Back in February, I wrote about their groundbreaking debut album “An Awesome Wave” and ended up with a really positive review. “An Awesome Wave” was a very creative, enjoyable and ambitious album, introducing the band’s characteristic sound and interesting musical choices, such as using drums without cymbals, or the unique singing style in their vocal recordings. When the release of their second album was announced, I was curious as to whether they would continue with this musical character or go in a different direction.
The band issued a few tracks from their second album before its actual release date. The variety of musical styles of these songs was really confusing to me. Their themes and musical approaches were so unrelated that it felt like they came from different albums by different artists.* However, when the album actually came out, its vast musical diversity made everything clear.
“This Is All Yours” kicks off with a very colorful introduction that has beautifully layered vocals on top of synths, which are tied to various instrumentals toward the end of the track. I think this track is pointing out what is to come. The song represents the musical and thematic variety and the new experimental tendencies of the band that are present throughout this album. It resembles the more minimalistic and relatively plain track “Interlude I,” a resemblance I think is intentional, in order to hint at the new direction in which the band is heading.
One of the strongest aspects of “An Awesome Wave” was the harmony and consistency among the songs. The basic musical characteristics of the album were conserved throughout the entire record. However, in their second release, alt-J chose to go a little bit experimental and provide a more dynamic musical approach. The pace, theme and instrumental arrangements are all progressive and unique in most of the tracks.
If you haven’t listened to either album, I would suggest starting with their debut release to become familiar with the actual sound of alt-J, and only then moving on to “This Is All Yours” in order to witness the evolution of the band’s musical style into a more experimental and profound means of expression. In my opinion, alt-J have successfully satisfied the high expectations they created with “An Awesome Wave,” as well as going beyond it and expanding their musical spectrum. This is a great follow-up album, with brave musical choices and just enough experimentation.
The Issue of Musical Privacy: The Ultimate U2 & Apple Blowback
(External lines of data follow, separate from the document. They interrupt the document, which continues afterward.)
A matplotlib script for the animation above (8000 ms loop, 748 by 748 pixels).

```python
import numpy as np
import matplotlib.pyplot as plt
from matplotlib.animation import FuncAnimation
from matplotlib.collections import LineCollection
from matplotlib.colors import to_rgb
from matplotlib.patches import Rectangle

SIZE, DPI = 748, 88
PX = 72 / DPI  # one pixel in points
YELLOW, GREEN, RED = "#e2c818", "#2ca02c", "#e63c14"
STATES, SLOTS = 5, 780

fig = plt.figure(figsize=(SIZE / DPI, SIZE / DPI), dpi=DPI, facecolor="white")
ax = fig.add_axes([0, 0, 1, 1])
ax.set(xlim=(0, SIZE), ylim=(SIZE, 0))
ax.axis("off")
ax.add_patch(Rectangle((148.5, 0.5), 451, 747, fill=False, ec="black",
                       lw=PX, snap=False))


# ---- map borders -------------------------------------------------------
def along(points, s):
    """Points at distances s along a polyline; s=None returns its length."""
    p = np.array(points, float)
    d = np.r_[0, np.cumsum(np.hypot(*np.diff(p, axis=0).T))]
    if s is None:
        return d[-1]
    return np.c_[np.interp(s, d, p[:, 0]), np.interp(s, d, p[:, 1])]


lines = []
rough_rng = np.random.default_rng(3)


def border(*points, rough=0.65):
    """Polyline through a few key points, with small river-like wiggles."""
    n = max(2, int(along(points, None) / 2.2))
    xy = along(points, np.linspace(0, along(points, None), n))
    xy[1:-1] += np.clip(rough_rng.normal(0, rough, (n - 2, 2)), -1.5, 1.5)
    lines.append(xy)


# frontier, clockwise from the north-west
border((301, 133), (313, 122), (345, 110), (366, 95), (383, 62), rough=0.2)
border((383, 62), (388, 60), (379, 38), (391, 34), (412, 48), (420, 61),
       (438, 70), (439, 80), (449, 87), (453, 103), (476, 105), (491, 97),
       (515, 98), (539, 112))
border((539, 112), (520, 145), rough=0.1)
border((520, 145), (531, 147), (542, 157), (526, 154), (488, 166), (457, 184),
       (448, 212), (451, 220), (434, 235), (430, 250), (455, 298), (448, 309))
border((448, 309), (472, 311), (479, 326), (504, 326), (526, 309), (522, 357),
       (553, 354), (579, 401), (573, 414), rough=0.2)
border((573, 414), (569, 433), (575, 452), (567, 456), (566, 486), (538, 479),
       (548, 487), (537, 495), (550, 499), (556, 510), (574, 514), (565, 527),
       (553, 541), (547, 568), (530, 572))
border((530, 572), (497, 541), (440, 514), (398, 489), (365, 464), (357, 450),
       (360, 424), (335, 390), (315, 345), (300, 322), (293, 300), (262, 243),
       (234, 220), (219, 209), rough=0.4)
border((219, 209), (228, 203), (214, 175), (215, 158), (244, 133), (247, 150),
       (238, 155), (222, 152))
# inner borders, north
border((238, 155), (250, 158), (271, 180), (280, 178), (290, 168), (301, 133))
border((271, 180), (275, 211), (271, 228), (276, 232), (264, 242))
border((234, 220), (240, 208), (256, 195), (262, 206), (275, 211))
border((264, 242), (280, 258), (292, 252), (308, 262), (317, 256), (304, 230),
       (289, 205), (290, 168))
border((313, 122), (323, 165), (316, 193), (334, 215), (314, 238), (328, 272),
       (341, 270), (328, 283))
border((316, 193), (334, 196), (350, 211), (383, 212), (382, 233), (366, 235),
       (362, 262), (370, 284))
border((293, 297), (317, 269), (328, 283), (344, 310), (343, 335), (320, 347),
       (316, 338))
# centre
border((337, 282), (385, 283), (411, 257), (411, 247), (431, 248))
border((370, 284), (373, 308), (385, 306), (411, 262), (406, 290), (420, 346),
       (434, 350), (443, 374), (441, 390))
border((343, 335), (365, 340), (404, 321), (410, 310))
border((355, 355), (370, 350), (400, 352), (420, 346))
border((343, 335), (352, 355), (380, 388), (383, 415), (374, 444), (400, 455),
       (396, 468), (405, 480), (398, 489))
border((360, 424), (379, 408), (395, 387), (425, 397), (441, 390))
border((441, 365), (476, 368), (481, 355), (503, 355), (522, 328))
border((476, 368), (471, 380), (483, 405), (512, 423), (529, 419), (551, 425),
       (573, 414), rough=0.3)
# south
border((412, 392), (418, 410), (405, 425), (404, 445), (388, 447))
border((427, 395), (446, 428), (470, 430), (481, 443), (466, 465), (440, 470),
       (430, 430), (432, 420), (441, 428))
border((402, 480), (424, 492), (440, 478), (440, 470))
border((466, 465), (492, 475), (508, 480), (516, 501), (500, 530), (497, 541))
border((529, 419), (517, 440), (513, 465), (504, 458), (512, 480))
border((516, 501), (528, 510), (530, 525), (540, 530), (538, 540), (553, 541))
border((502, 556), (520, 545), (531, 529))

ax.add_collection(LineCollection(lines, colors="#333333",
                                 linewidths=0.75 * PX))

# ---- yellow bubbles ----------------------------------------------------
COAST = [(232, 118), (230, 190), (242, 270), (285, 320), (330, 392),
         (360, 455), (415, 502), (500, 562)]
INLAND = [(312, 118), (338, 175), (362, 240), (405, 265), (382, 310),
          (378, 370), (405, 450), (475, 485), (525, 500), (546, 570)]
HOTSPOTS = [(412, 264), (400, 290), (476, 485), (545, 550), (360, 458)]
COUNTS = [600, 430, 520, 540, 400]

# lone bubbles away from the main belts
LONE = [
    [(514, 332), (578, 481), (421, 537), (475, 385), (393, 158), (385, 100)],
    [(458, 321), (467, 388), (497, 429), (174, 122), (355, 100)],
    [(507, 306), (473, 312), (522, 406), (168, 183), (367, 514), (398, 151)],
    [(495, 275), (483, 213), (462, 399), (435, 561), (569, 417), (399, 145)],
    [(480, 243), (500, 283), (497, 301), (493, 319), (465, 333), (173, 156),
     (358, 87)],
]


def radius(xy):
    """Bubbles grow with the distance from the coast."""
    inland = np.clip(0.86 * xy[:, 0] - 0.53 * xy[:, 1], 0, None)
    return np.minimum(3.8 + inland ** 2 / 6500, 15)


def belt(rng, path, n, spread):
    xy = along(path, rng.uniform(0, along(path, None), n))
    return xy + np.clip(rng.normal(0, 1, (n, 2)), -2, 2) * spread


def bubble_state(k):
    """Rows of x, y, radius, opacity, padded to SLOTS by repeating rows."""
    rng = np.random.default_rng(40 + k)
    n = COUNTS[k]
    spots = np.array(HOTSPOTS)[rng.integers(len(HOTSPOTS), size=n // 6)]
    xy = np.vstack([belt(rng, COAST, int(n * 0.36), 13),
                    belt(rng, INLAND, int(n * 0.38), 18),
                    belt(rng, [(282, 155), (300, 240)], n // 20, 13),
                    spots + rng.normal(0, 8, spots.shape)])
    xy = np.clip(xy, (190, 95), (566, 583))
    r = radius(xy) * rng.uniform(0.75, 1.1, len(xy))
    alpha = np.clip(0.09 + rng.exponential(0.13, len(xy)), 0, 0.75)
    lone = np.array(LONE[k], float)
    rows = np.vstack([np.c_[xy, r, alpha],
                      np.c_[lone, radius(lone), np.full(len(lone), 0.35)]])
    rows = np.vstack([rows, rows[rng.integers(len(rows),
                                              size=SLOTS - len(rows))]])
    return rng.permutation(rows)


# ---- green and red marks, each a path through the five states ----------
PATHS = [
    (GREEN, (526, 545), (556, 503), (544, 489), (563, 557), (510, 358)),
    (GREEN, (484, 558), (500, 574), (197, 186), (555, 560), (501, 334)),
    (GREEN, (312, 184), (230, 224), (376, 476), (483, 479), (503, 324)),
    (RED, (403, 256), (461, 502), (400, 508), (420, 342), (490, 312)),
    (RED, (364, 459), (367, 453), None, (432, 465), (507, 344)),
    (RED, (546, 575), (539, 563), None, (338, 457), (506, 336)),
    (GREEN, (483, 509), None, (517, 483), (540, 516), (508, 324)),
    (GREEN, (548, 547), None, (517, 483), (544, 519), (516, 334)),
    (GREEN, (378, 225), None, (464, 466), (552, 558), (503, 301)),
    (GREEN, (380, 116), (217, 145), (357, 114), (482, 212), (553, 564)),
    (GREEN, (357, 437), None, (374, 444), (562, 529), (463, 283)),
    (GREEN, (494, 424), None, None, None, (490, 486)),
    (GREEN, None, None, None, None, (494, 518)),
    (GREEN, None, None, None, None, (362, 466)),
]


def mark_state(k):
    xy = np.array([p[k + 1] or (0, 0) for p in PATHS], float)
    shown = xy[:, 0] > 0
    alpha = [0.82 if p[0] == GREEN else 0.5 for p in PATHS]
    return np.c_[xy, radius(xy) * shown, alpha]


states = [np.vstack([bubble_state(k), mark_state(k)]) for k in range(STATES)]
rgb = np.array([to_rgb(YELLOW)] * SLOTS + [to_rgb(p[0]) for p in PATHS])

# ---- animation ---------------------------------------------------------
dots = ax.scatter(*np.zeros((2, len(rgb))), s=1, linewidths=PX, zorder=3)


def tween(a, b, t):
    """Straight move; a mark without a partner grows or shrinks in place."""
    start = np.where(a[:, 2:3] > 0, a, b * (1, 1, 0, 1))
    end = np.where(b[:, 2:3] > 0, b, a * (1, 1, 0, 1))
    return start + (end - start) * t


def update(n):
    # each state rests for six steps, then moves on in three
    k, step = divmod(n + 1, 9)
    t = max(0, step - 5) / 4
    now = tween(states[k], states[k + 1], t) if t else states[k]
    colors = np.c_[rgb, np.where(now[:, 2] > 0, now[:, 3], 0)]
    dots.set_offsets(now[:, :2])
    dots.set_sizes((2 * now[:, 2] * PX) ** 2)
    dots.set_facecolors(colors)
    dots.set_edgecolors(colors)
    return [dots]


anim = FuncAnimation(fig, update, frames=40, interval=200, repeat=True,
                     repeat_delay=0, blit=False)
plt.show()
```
Recently, at around the same time as the release of the iPhone 6, as part of Apple’s promotional activities, the new U2 album was copied to the clouds of iTunes users without asking their permission or even notifying them beforehand. Depending on their device settings, some users of Apple devices woke up one morning to find the U2 album having been automatically downloaded to their devices without their knowledge.
Roughly 500 million people were affected by this 100-million-dollar ad campaign, making “Songs of Innocence” the biggest album release of all time. But, insofar as the campaign intrusively inserted an album into the music libraries of 500 million people, I also see it as the biggest violation of digital privacy and the most disrespectful attitude toward the art of music in history.
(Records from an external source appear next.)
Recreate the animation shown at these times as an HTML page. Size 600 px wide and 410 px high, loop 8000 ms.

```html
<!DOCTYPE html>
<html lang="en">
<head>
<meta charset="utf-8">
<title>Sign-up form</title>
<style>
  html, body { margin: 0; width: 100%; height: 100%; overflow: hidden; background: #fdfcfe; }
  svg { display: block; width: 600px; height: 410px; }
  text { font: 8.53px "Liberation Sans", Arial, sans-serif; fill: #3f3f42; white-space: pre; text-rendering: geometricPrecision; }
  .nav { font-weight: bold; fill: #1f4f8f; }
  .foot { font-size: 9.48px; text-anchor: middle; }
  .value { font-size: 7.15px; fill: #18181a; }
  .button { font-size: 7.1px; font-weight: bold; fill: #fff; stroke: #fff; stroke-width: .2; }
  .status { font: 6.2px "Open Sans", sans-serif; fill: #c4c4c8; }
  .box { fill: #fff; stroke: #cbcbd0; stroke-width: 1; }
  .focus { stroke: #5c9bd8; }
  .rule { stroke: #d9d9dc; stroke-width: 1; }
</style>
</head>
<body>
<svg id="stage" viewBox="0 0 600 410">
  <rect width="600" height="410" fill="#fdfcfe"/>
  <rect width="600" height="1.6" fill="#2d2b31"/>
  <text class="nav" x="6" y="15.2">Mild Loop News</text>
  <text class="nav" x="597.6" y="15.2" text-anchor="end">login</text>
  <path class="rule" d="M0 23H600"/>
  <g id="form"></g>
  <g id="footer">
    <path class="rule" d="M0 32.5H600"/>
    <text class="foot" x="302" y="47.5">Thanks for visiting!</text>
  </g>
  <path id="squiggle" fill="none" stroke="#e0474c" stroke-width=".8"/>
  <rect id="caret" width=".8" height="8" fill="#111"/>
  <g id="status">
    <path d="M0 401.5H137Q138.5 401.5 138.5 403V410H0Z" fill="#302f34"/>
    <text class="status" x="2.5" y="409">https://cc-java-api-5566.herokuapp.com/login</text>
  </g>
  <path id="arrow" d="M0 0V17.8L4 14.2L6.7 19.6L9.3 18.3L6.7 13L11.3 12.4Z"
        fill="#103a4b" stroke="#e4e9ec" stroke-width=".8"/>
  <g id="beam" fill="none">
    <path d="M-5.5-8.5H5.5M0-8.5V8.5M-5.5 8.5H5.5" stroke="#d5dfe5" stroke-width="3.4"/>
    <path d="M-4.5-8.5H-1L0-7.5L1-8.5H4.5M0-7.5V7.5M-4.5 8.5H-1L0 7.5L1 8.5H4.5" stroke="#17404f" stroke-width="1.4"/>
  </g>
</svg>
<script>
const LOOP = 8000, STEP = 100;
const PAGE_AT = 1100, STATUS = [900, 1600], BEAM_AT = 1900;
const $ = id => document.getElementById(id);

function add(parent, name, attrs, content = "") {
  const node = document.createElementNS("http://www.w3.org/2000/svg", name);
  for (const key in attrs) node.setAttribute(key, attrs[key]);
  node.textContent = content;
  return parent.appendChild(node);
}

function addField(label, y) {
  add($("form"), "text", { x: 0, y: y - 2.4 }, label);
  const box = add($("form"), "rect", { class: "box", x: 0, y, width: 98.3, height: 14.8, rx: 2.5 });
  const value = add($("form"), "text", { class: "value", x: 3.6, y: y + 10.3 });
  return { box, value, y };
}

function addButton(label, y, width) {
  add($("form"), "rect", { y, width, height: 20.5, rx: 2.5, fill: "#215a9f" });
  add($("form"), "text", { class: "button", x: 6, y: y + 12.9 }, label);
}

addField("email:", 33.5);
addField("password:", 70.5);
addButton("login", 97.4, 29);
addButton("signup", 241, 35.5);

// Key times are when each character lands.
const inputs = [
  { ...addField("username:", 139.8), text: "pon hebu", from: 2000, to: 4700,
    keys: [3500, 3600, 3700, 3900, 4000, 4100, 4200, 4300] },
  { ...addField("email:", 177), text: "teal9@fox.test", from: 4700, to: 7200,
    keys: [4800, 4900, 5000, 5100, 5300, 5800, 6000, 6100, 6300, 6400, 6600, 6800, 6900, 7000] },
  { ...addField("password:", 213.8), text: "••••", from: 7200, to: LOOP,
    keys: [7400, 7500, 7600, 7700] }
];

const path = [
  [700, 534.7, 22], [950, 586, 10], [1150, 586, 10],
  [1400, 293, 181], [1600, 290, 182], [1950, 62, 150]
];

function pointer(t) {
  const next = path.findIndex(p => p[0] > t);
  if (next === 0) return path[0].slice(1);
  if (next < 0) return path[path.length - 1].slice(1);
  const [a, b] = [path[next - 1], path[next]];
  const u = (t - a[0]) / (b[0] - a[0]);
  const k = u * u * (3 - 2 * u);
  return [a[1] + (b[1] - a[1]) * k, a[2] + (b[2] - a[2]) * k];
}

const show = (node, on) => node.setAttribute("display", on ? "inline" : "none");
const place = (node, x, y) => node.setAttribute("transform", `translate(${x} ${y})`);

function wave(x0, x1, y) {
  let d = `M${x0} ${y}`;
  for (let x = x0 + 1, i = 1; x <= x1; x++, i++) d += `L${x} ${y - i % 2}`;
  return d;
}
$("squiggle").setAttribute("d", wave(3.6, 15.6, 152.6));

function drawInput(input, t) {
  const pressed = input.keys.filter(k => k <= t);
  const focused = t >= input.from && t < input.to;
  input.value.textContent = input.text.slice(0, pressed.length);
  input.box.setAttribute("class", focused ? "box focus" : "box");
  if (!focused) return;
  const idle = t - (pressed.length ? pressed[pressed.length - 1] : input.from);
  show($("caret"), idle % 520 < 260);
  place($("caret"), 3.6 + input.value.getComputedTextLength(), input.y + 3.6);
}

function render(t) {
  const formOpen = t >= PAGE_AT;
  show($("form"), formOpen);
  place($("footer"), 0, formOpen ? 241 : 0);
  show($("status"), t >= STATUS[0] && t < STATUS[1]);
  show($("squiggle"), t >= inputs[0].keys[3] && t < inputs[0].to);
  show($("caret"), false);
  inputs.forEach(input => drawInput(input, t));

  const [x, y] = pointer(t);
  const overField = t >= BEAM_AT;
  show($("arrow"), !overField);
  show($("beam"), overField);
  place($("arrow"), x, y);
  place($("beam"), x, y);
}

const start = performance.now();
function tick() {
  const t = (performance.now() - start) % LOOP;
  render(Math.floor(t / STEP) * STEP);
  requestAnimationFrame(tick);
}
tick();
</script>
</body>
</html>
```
The download was declared to be “a gift,” even though the device users perceived this as spamming and felt as though the album had been forced on them. If I were an Apple user, I would have shared the same feelings, and throughout the rest of this text, I will be trying to express the frustration I would have felt and to explain why this was a wrong move.
First of all, a person’s musical taste is their own, and even though many people welcome suggestions or other opinions, not many would appreciate it being determined or edited by others. In the music industry, mainstream music has been under the control of certain big music companies and record labels for quite some time. The music being played on the radio and the music videos being aired on TV are determined by them, either directly or indirectly. Even in such a massive and long-term case, these companies do not openly declare that they are choosing, for the ordinary listeners, what music they will be exposed to. In addition, one can easily avoid or ignore the TV and radio playlists, just like I do. However, Apple was courageous enough to do what music companies were afraid to try. It turns out that those companies had a reason for their fear, considering the massive negative response from the users. Instead of providing the content automatically, Apple might have offered the album for free and notified the customers about the gift. In that case, I don’t think the majority would have had such negative sentiments about the campaign.
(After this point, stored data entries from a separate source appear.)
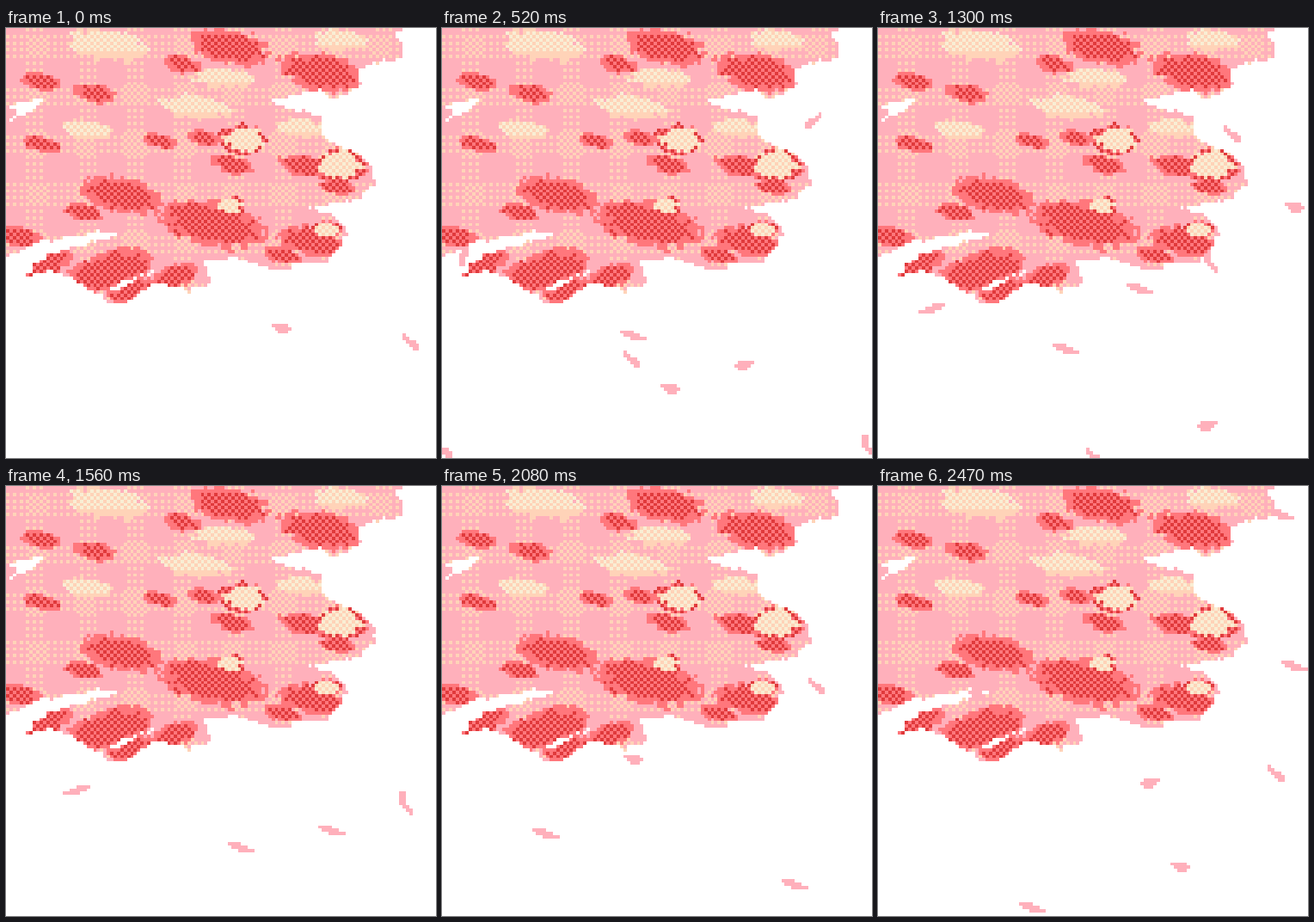
An HTML page with a canvas for the animation above (2600 ms loop, 500x500 px).

```html
<!DOCTYPE html>
<html lang="en">
<head>
<meta charset="utf-8">
<title>Falling petals</title>
<style>
html, body { margin: 0; width: 100%; height: 100%; overflow: hidden; background: #fff; }
canvas { display: block; width: 100vw; height: 100vh; image-rendering: pixelated; }
</style>
</head>
<body>
<canvas id="stage" width="128" height="128"></canvas>
<script>
const GRID = 128, CELL = 500 / GRID, STEP = 130, STEPS = 20;
const PINK = '#ffb0bb', ROSE = '#ff777c', RED = '#e03a3c', PEACH = '#ffd3b8', CREAM = '#f9eed4';

// Silhouette of the blossom, in stage pixels
const crown = `M0 0 H462 L453 9 462 18 460 37 438 38 412 48 V70 L378 82 365 72 325 80 308 84
  326 94 347 96 366 104 369 130 405 143 425 160 430 180 412 197 352 210 380 216 397 238
  376 271 360 275 340 272 322 282 290 276 264 264 255 271 228 270`;
const lowerEdge = `L238 291 230 301 H214 L218 311 200 300 172 296 140 320 H118 L112 310 92 301
  76 290 50 283 18 292 48 263 138 239 110 237 45 248 0 264 Z`;
const gaps = `M120 306 L130 296 175 283 150 294 Z M0 90 L45 80 28 98 0 110 14 97 Z`;

// Clumps of blossom: x, y, radius
const shadows = [
  [260, 22, 40], [205, 42, 20], [370, 52, 44], [40, 62, 20], [104, 76, 21], [42, 135, 18],
  [180, 132, 17], [230, 128, 18], [264, 159, 22], [345, 160, 24], [385, 185, 19], [135, 194, 42],
  [240, 228, 54], [357, 248, 34], [15, 243, 24], [90, 214, 20], [320, 264, 20],
  [120, 282, 46], [46, 274, 28], [146, 305, 26], [195, 290, 26]
];
const lights = [[118, 20, 48], [222, 93, 38], [252, 58, 34], [95, 119, 28], [345, 116, 28], [390, 14, 32]];
const flowers = [[276, 130, 27], [390, 159, 30], [262, 208, 17], [373, 235, 16]];

function hash(x, y) {
  const n = Math.sin(x * 127.1 + y * 311.7) * 43758.5453;
  return n - Math.floor(n);
}

// Distance from a clump's centre, 1 at its ragged rim
function reach(px, py, [x, y, r], squash, tilt, rough) {
  const dx = px - x, dy = py - y, c = Math.cos(tilt), s = Math.sin(tilt);
  return Math.hypot(dx * c + dy * s, (dy * c - dx * s) / squash) / r + (rough - .5) * .5;
}

// Dither that fades in and out every 57 pixels, both ways
function plaid(x, y) {
  const band = p => Math.cos((p - 36) / 57.2 * 2 * Math.PI) > .19;
  const across = band((x + .5) * CELL), down = band((y + .5) * CELL + 15);
  const dot = across && down ? (x + y) % 2 === 0 : (across || down) && x % 2 === 0 && y % 2 === 0;
  return dot ? PEACH : PINK;
}

function colourAt(x, y) {
  const px = (x + .5) * CELL, py = (y + .5) * CELL;
  const even = (x + y) % 2 === 0;
  const rough = (hash(x, y) + hash(x >> 1, y >> 1)) / 2;
  let colour = plaid(x, y);
  for (const clump of lights) {
    if (reach(px, py, clump, .36, .1, rough) < 1) colour = even && py < clump[1] + 6 ? CREAM : PEACH;
  }
  for (const clump of shadows) {
    const d = reach(px, py, clump, .42, clump[1] > 268 ? -.3 : .2, rough);
    if (d < .9) colour = even ? RED : ROSE;
    else if (d < 1.15) colour = ROSE;
  }
  for (const clump of flowers) {
    const d = reach(px, py, clump, .65, .1, rough);
    if (d < .8) colour = even ? CREAM : PEACH;
    else if (d < 1.1 && rough > .4) colour = even ? RED : ROSE;
  }
  return colour;
}

function drawTree() {
  const tree = document.createElement('canvas');
  tree.width = tree.height = GRID;
  const g = tree.getContext('2d');
  const shape = new Path2D(crown + lowerEdge + gaps);
  for (let y = 0; y < GRID; y++) {
    for (let x = 0; x < GRID; x++) {
      const jitter = (hash(y, x) - .5) * 3;
      if (!g.isPointInPath(shape, (x + .5) * CELL + jitter, (y + .5) * CELL + jitter, 'evenodd')) continue;
      g.fillStyle = colourAt(x, y);
      g.fillRect(x, y, 1, 1);
    }
  }
  return tree;
}

// Petal poses: start and length of each row
const poses = {
  flat: [[0, 5], [1, 5], [2, 3]],
  long: [[0, 4], [1, 5], [3, 5]],
  diag: [[0, 1], [0, 2], [1, 3], [2, 3], [3, 2]],
  steep: [[0, 2], [0, 2], [0, 2], [0, 2], [1, 2], [2, 2], [3, 1]],
  tall: [[0, 1], [0, 2], [0, 2], [0, 3], [1, 2], [1, 2], [1, 2]]
};

const ctx = document.getElementById('stage').getContext('2d');
const tree = drawTree();
const petals = [];

// A minus before the pose mirrors it
function drawPetal(x, y, name) {
  const mirror = name[0] === '-';
  const rows = poses[mirror ? name.slice(1) : name];
  const width = Math.max(...rows.map(([start, len]) => start + len));
  const left = Math.round(x / CELL - width / 2), top = Math.round(y / CELL - rows.length / 2);
  rows.forEach(([start, len], i) =>
    ctx.fillRect(left + (mirror ? width - start - len : start), top + i, len, 1));
}

// Straight flight that passes x, y at the given step
function blow(vx, vy, before, after) {
  return (at, x, y, pose) => petals.push(step => {
    const s = step - at;
    if (s >= -before && s <= after) drawPetal(x + vx * s, y + vy * s, pose);
  });
}

// Slow fall through a few points: step, x, y, pose
function drift(...keys) {
  petals.push(step => {
    const last = keys.length - 1;
    if (step < keys[0][0] - 1 || step > keys[last][0] + 1) return;
    let i = 0;
    while (i < last - 1 && step >= keys[i + 1][0]) i++;
    const [t0, x0, y0, pose] = keys[i], [t1, x1, y1, next] = keys[i + 1];
    const p = (step - t0) / (t1 - t0);
    drawPetal(x0 + (x1 - x0) * p, y0 + (y1 - y0) * p, p < 1 ? pose : next);
  });
}

const gust = blow(38, 49, 3, 3), breeze = blow(50, 25, 2, 1);

gust(4, 222, 357, 'long');
gust(4, 265, 419, 'flat');
gust(4, 3, 491, 'diag');
gust(10, 304, 302, 'long');
gust(10, 387, 271, 'steep');
blow(43, 42, 3, 3)(16, 224, 317, 'flat');
breeze(4, 432, 108, '-diag');
breeze(10, 485, 208, 'flat');
breeze(19, 484, 209, 'long');
breeze(19, 470, 33, 'long');
breeze(19, 121, 243, 'long');

drift([4, 25, 264, '-tall'], [7, 33, 296, 'long'], [10, 62, 326, '-long'],
      [16, 121, 404, 'long'], [19, 179, 490, 'long']);
drift([7, 222, 334, 'long'], [10, 218, 373, 'long'], [12, 273, 420, 'long'], [16, 410, 463, 'long']);
drift([7, 411, 82, '-diag'], [10, 411, 124, 'diag'], [16, 435, 233, 'diag'],
      [20, 470, 366, 'diag'], [24, 498, 487, 'steep']);
drift([18, 300, 260, 'flat'], [19, 317, 344, '-flat'], [20, 320, 349, 'flat'],
      [24, 352, 392, '-flat'], [27, 395, 423, 'flat'], [30, 383, 462, '-flat']);
drift([24, 220, 385, 'diag'], [27, 239, 451, '-tall'], [30, 250, 497, 'diag']);

function frame() {
  const step = Math.floor(performance.now() / STEP) % STEPS;
  ctx.fillStyle = '#fff';
  ctx.fillRect(0, 0, GRID, GRID);
  ctx.fillStyle = PINK;
  for (const petal of petals) {
    petal(step);
    petal(step + STEPS);
  }
  ctx.drawImage(tree, 0, 0);
  requestAnimationFrame(frame);
}
frame();
</script>
</body>
</html>
```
I think that Apple’s intention was to make its users feel special by providing them an extra feature, but the type of privilege should have been less personal. It is not really possible to find musical content that the majority of 500 million people will like. Being offered the choice of a general-purpose mobile application or a digital service would have been appreciated by more people. Although music has a convergent aspect, such an effect is valid only for a select group of people, who already have a certain musical common ground or mutuality in musical taste.
In spite of all that I have just mentioned, if we think about the matter realistically, it is quite obvious that the negative response will not have a permanent effect on either Apple or U2. Both are very large brands that can get past this in the long term, but I think in respect to contributing to their popularity or brand imagery, the campaign has failed for both.
* I currently run a personal blog, where you can find my music reviews, including the track review of “Left Hand Free” from “This Is All Yours.”